== Segment start ==
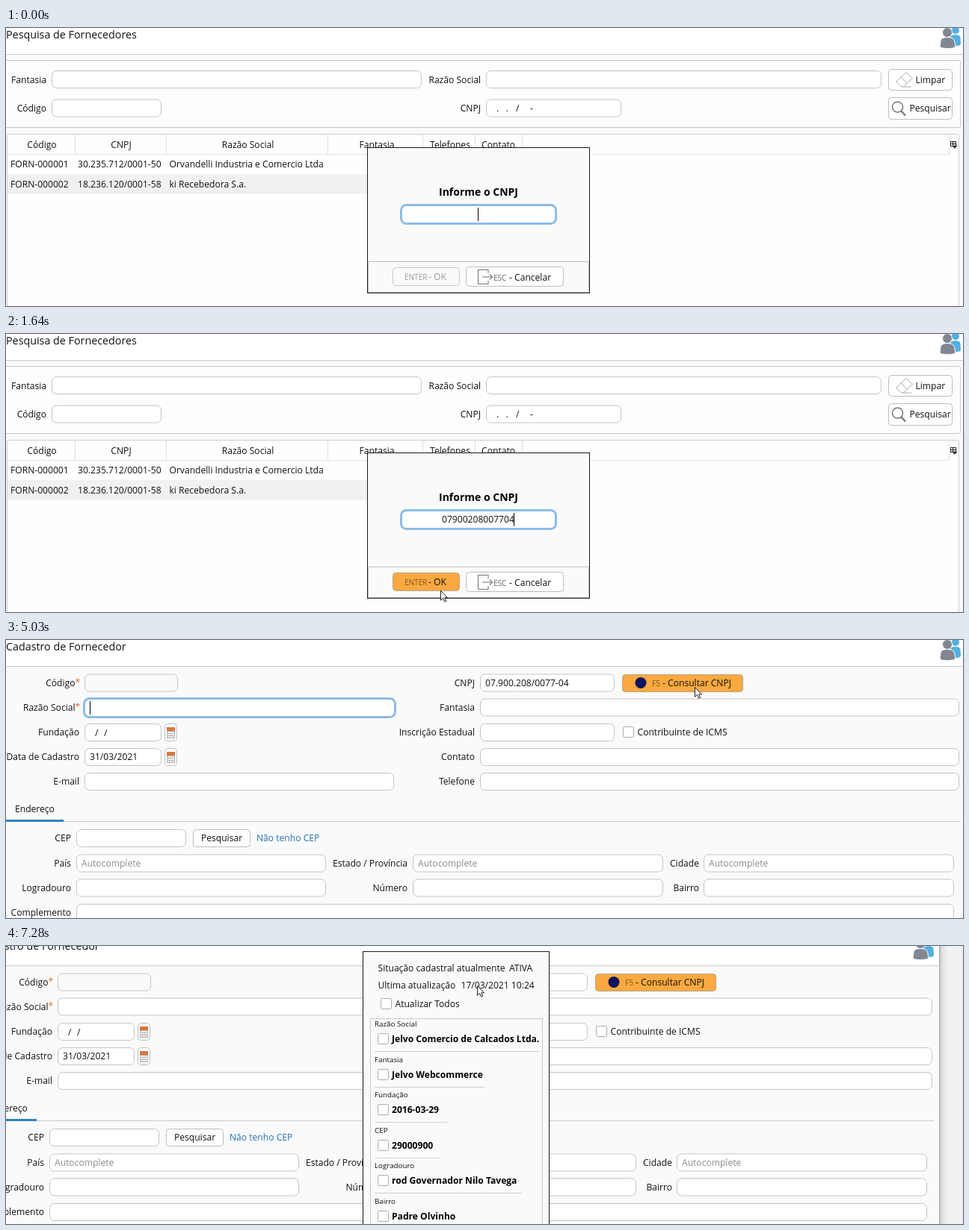
Animation, 1280 px wide and 373 px high, one loop 8 s. Source, as an HTML page:

```html
<!DOCTYPE html>
<html lang="pt-BR">
<head>
<meta charset="utf-8">
<title>Cadastro de Fornecedor</title>
<style>
  html, body { margin: 0; width: 100%; height: 100%; overflow: hidden; background: #fff; }
  svg { display: block; width: 1280px; height: 373px; }
  text { font: 12.1px "Open Sans", "Noto Sans", sans-serif; fill: #111; white-space: pre; }
  .title { font-size: 14.3px; }
  .mid { text-anchor: middle; }
  .end { text-anchor: end; }
  .bold { font-weight: 700; fill: #000; }
  .head { font-size: 14px; }
  .small { font-size: 10px; fill: #666; }
  .tiny { font-size: 9.8px; }
  .hint { fill: #8c8c8c; }
  .off { fill: #9a9a9a; }
  .link { fill: #2572b0; }
  .star { fill: #d9702b; }
  .brown { fill: #7d5526; }
  .white { fill: #fff; }
</style>
</head>
<body>
<svg id="stage" xmlns="http://www.w3.org/2000/svg" viewBox="0 0 1280 373"></svg>
<script>
const LOOP = 8000;
const STARTS = [0, 500, 1640, 2770, 3900, 5030, 6170, 7280];

// ---- primitives: boxes take left, top, right, bottom ----
const text = (x, cy, s, cls = '') =>
  `<text x="${x}" y="${Math.round(cy + 4.3)}" class="${cls}">${s}</text>`;
const fill = (l, t, r, b, color) =>
  `<rect x="${l}" y="${t}" width="${r - l}" height="${b - t}" fill="${color}"/>`;
const box = (l, t, r, b, rx = 0, stroke = '#c4c4c4', bg = '#fff', w = 1) =>
  `<rect x="${l + .5}" y="${t + .5}" width="${r - l - 1}" height="${b - t - 1}" rx="${rx}"
    fill="${bg}" stroke="${stroke}" stroke-width="${w}"/>`;
const path = (d, stroke, w = 1, bg = 'none') =>
  `<path d="${d}" fill="${bg}" stroke="${stroke}" stroke-width="${w}"/>`;
const hline = (l, r, y, color) => fill(l, y, r, y + 1, color);
const vline = (x, t, b, color) => fill(x, t, x + 1, b, color);
const move = (x, y, s) => `<g transform="translate(${x} ${y})">${s}</g>`;
const layer = (steps, s) => `<g data-on="${steps}" display="none">${s}</g>`;

// ---- widgets ----
const field = (l, r, cy, bg) => box(l, cy - 12, r, cy + 12, 6, '#c4c4c4', bg);
const focus = (l, t, r, b) => box(l + 1, t + 1, r - 1, b - 1, 7, '#8dbbea', '#fff', 3);
const button = (l, t, r, b, bg = '#fff', edge = '#bdbdbd') => box(l, t, r, b, 4, edge, bg);
const check = (l, t) => box(l, t, l + 15, t + 15, 2, '#a9a9a9');
const caret = (x, t, b) => vline(x, t, b, '#000');
const pointer = (x, y) => move(x, y,
  path('M.5 .5V13.2L3.5 10.5L5.6 15.3L7.7 14.4L5.6 9.8H9.5Z', '#222', 1, '#fff'));
const glow = (x, y) => `<circle cx="${x}" cy="${y}" r="13" fill="#f5ea25" opacity=".62"/>`;

const people = `<g fill="#54aee2"><circle cx="1270" cy="3" r="5"/>
  <path d="M1263 12Q1264 9 1270 9Q1276 9 1276.500 13L1277 21Q1277 24 1270 24Z"/></g>
  <g fill="#808790" stroke="#fff"><circle cx="1259" cy="6" r="6.5"/>
  <path d="M1249 25L1250 17Q1251 12.500 1259 12.500Q1267 12.500 1268.500 17L1270 25Q1268 27.500 1259 27.500Q1250 27.500 1249 25Z"/></g>`;

const header = title => fill(0, 0, 1284, 35, '#fff') + hline(0, 1284, 35, '#cbcbcb') +
  text(0, 9.5, title, 'title') + people;

const calendar = cy => button(212, cy - 12, 229, cy + 12) +
  fill(215, cy - 7, 226, cy - 2, '#d9783f') + box(215, cy - 2, 226, cy + 8, 0, '#aaa', '#eee') +
  hline(217, 224, cy + 1, '#aaa') + hline(217, 224, cy + 4, '#aaa');

// ---- search screen ----
const columns = [[48, 'Código'], [154, 'CNPJ'], [323.5, 'Razão Social'],
  [496, 'Fantasia'], [594, 'Telefones'], [658.5, 'Contato']];
const row = (cy, ...cells) => cells.map((s, i) => text([6, 96, 218.5][i], cy, s)).join('');

const search = () => fill(0, 0, 1280, 373, '#fafafa') + header('Pesquisa de Fornecedores') +
  box(-3, 43, 1277, 134, 2, '#c6c6c6', '#fdfdfd') +
  text(54, 69.5, 'Fantasia', 'end') + field(61, 556, 69) +
  text(635, 69.5, 'Razão Social', 'end') + field(642, 1171, 69) +
  text(54, 108, 'Código', 'end') + field(61, 208, 107.5) +
  text(635, 108, 'CNPJ', 'end') + field(642, 823, 107.5) +
  text('656 668.5 682 701', 108, '../-') +
  button(1180, 55, 1266, 84) + text(1216.5, 69.5, 'Limpar') +
  path('M1191.5 71L1204 59.500L1212.500 67.500L1200 79L1197 78.500L1191.500 73ZM1197 66L1205.500 74M1200 79H1211', '#aaa') +
  button(1180, 93, 1266, 123) + text(1208.5, 108, 'Pesquisar') +
  '<circle cx="1192.500" cy="106" r="7" fill="none" stroke="#777" stroke-width="1.500"/>' +
  path('M1197.500 111.500L1203 117.500', '#777', 2.4) +
  box(1, 142, 1275, 390, 2, '#cfcfcf', '#fefefe') +
  hline(2, 1262, 169, '#e3e3e3') +
  [92, 214, 430, 557, 627, 690, 1261].map(x => vline(x, 143, 169, '#dedede')).join('') +
  columns.map(([x, s]) => text(x, 156.5, s, 'mid')).join('') +
  box(1263, 152, 1271, 159, 0, '#222') + hline(1263, 1271, 155, '#222') +
  vline(1266, 152, 159, '#222') + path('M1266 158H1272L1269 161.500Z', '#222', .5, '#222') +
  fill(2, 196, 690, 223, '#f1f1f1') +
  row(183, 'FORN-000001', '30.235.712/0001-50', 'Orvandelli Industria e Comercio Ltda') +
  row(209.5, 'FORN-000002', '18.236.120/0001-58', 'ki Recebedora S.a.');

const okButton = {
  off: () => button(517, 321, 607, 346, '#fafafa', '#c9c9c9') +
    text(533, 334, 'ENTER', 'small off') + text(565, 334, '- OK', 'off'),
  on: () => button(517, 321, 607, 346) + text(533, 334, 'ENTER', 'small') + text(565, 334, '- OK'),
  hover: () => button(517, 321, 607, 346, '#fba940', '#b5a58c') +
    text(533, 334, 'ENTER', 'small brown') + text(565, 334, '- OK'),
  down: () => box(516, 320, 610, 347, 4, '#8dbbea', '#3471af', 3) +
    text(532, 334, 'ENTER', 'small bold white') + text(566, 334, '- OK', 'bold white')
};

const cancelButton = () => button(615, 320, 746, 347) +
  path('M645 329V324.500H631.500V343.500H645V339M637 334H650.500M647 330.500L650.500 334L647 337.500', '#777', 1.1) +
  text(652, 334.5, 'ESC', 'small') + text(673, 334.5, '- Cancelar');

function prompt(ok, number, focused) {
  return box(483, 160, 781, 356, 0, '#1a1a1a', '#fafafa') +
    text(632, 220.5, 'Informe o CNPJ', 'mid bold head') +
    box(484, 313, 780, 355, 0, '#c2c2c2', '#fafafa') +
    (focused ? focus(527, 236, 737, 264) : box(529, 237, 735, 262, 7)) +
    text(583, 250, number) +
    (focused ? caret(number ? 679 : 631, 241, 259) : '') +
    okButton[ok]() + move(focused ? 0 : 2, 0, cancelButton());
}

// ---- supplier form ----
const required = (cy, s) => text(92.5, cy, s, 'end') + text(92.5, cy - 1, '*', 'star');
const label = (x, cy, s) => text(x, cy, s, 'end');
const auto = (l, r, cy) => field(l, r, cy) + text(l + 7, cy, 'Autocomplete', 'hint');

function lookup(state) {
  const hot = state === 'down', dx = hot ? -4 : 0;
  const skin = hot ? box(819, 45, 992, 71, 4, '#8dbbea', '#3471af', 3)
    : state === 'hover' ? button(824, 46, 986, 70, '#fba940', '#b5a58c') : button(824, 46, 986, 70);
  const tone = hot ? 'bold white' : '';
  return skin + `<circle cx="${849 + dx}" cy="57.500" r="7.500" fill="#11135f"/>` +
    text(864 + dx, 58, 'F5', 'small ' + (hot ? tone : state === 'hover' ? 'brown' : '')) +
    text(878 + dx, 58, '- Consultar CNPJ', tone);
}

function form(state, focused) {
  const dx = state === 'down' ? -4 : 0, L = 634 + dx, end = 627 + dx, left = 519 + dx;
  return fill(0, 0, 1284, 400, '#fafafa') + header('Cadastro de Fornecedor') +
    required(58, 'Código') + field(105, 230, 57.5, '#fafafa') +
    required(91, 'Razão Social') +
    (focused ? focus(103, 77, 522, 105) + caret(112, 82, 100) : field(105, left, 90.5)) +
    label(98, 124, 'Fundação') + field(105, 208, 124) + text('119 131', 124.5, '//') + calendar(124) +
    label(98, 157, 'Data de Cadastro') + field(105, 208, 157) + text(112, 157, '31/03/2021') + calendar(157) +
    label(98, 190, 'E-mail') + field(105, left, 190) +
    label(end, 58, 'CNPJ') + field(L, 814 + dx, 57.5) + text(L + 7, 58, '07.900.208/0077-04') +
    lookup(state) +
    label(end, 91, 'Fantasia') + field(L, 1275, 90.5) +
    label(end, 124, 'Inscrição Estadual') + field(L, 814 + dx, 124) +
    check(825 + dx, 116) + text(844.5 + dx, 124, 'Contribuinte de ICMS') +
    label(end, 157, 'Contato') + field(L, 1275, 157) +
    label(end, 190, 'Telefone') + field(L, 1275, 190) +
    text(12, 227, 'Endereço') + hline(0, 1277, 243, '#c8c8c8') + fill(0, 241, 77, 244, '#2f82c3') +
    label(87, 266, 'CEP') + field(94, 241, 266) +
    button(250, 254, 327, 278) + text(288.5, 266, 'Pesquisar', 'mid') +
    text(335, 266, 'Não tenho CEP', 'link') +
    label(87, 299.5, 'País') + auto(94, 428, 299.5) +
    label(537, 299.5, 'Estado / Província') + auto(544, 879, 299.5) +
    label(927, 299.5, 'Cidade') + auto(933, 1268, 299.5) +
    label(87, 332.5, 'Logradouro') + field(94, 428, 332.5) +
    label(537, 332.5, 'Número') + field(544, 879, 332.5) +
    label(927, 332.5, 'Bairro') + field(933, 1268, 332.5) +
    label(87, 366, 'Complemento') + field(94, 1268, 366);
}

// ---- lookup result: caption, value, right end of the rule ----
const results = [
  ['Razão Social', 'Jelvo Comercio de Calcados Ltda.', 713],
  ['Fantasia', 'Jelvo Webcommerce', 640],
  ['Fundação', '2016-03-29', 590],
  ['CEP', '29000900', 580],
  ['Logradouro', 'rod Governador Nilo Tavega', 690],
  ['Bairro', 'Padre Olvinho', 604]
];

const resultCard = () => box(477, 7, 727, 400, 0, '#1a1a1a', '#fafafa') +
  text(497.5, 30, 'Situação cadastral atualmente') + text(673, 30, 'ATIVA') +
  text(497.5, 53, 'Ultima atualização') + text(608.5, 53, '17/03/2021 10:24') +
  check(501, 70) + text(520.5, 78, 'Atualizar Todos') +
  box(487, 97, 718, 400, 0, '#c9c9c9', '#fafafa') +
  results.map(([name, value, end], i) => {
    const y = Math.round(125 + i * 47.6);
    return text(493, y - 21, name, 'tiny') + check(497, y - 8) +
      text(516, y, value, 'bold') + hline(493, end, y + 16, '#cfcfcf');
  }).join('');

const backdrop = `<defs><linearGradient id="shade">
  <stop offset="0" stop-color="#a8a8a8"/><stop offset=".25" stop-color="#dcdcdc"/>
  <stop offset="1" stop-color="#f1f1f1"/></linearGradient></defs>` +
  fill(0, 0, 1280, 373, '#f1f1f1') + fill(1248, 0, 1260, 373, 'url(#shade)');

const ibeam = path('M581.500 337.500H583L584 338.500L585 337.500H586.500M584 338.500V348.500M581.500 349.500H583L584 348.500L585 349.500H586.500', '#333');

// ---- scenes by step ----
const NUMBER = '07900208007704';
const stage = document.getElementById('stage');
stage.innerHTML =
  layer('0123', search()) +
  layer('0', prompt('off', '', true)) +
  layer('1', prompt('on', NUMBER, true)) +
  layer('2', move(0, -1, prompt('hover', NUMBER, true)) + pointer(581, 344)) +
  layer('3', move(0, -1, prompt('down', NUMBER, false)) + glow(582, 343) + pointer(582, 343)) +
  layer('4', form('idle', true) + ibeam) +
  layer('5', form('hover', true) + pointer(921, 63)) +
  layer('6', form('down', false) + glow(920, 62) + pointer(921, 63)) +
  layer('7', backdrop + move(-36, -9, form('hover', false)) + resultCard() + pointer(630, 53));

const layers = [...stage.querySelectorAll('[data-on]')];
let shown = -1;
function tick() {
  const now = performance.now() % LOOP;
  const step = STARTS.filter(t => t <= now).length - 1;
  if (step !== shown) {
    shown = step;
    for (const g of layers) g.setAttribute('display', g.dataset.on.includes(step) ? 'inline' : 'none');
  }
  requestAnimationFrame(tick);
}
tick();
</script>
</body>
</html>
```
== Segment end ==
▶ INSTRUCTIONS FOR THE TASK:
Which lines of the records contain "brown"? Show each of them.

▶ RESPONSE AREA:
  .brown { fill: #7d5526; }
    text(533, 334, 'ENTER', 'small brown') + text(565, 334, '- OK'),
    text(864 + dx, 58, 'F5', 'small ' + (hot ? tone : state === 'hover' ? 'brown' : '')) +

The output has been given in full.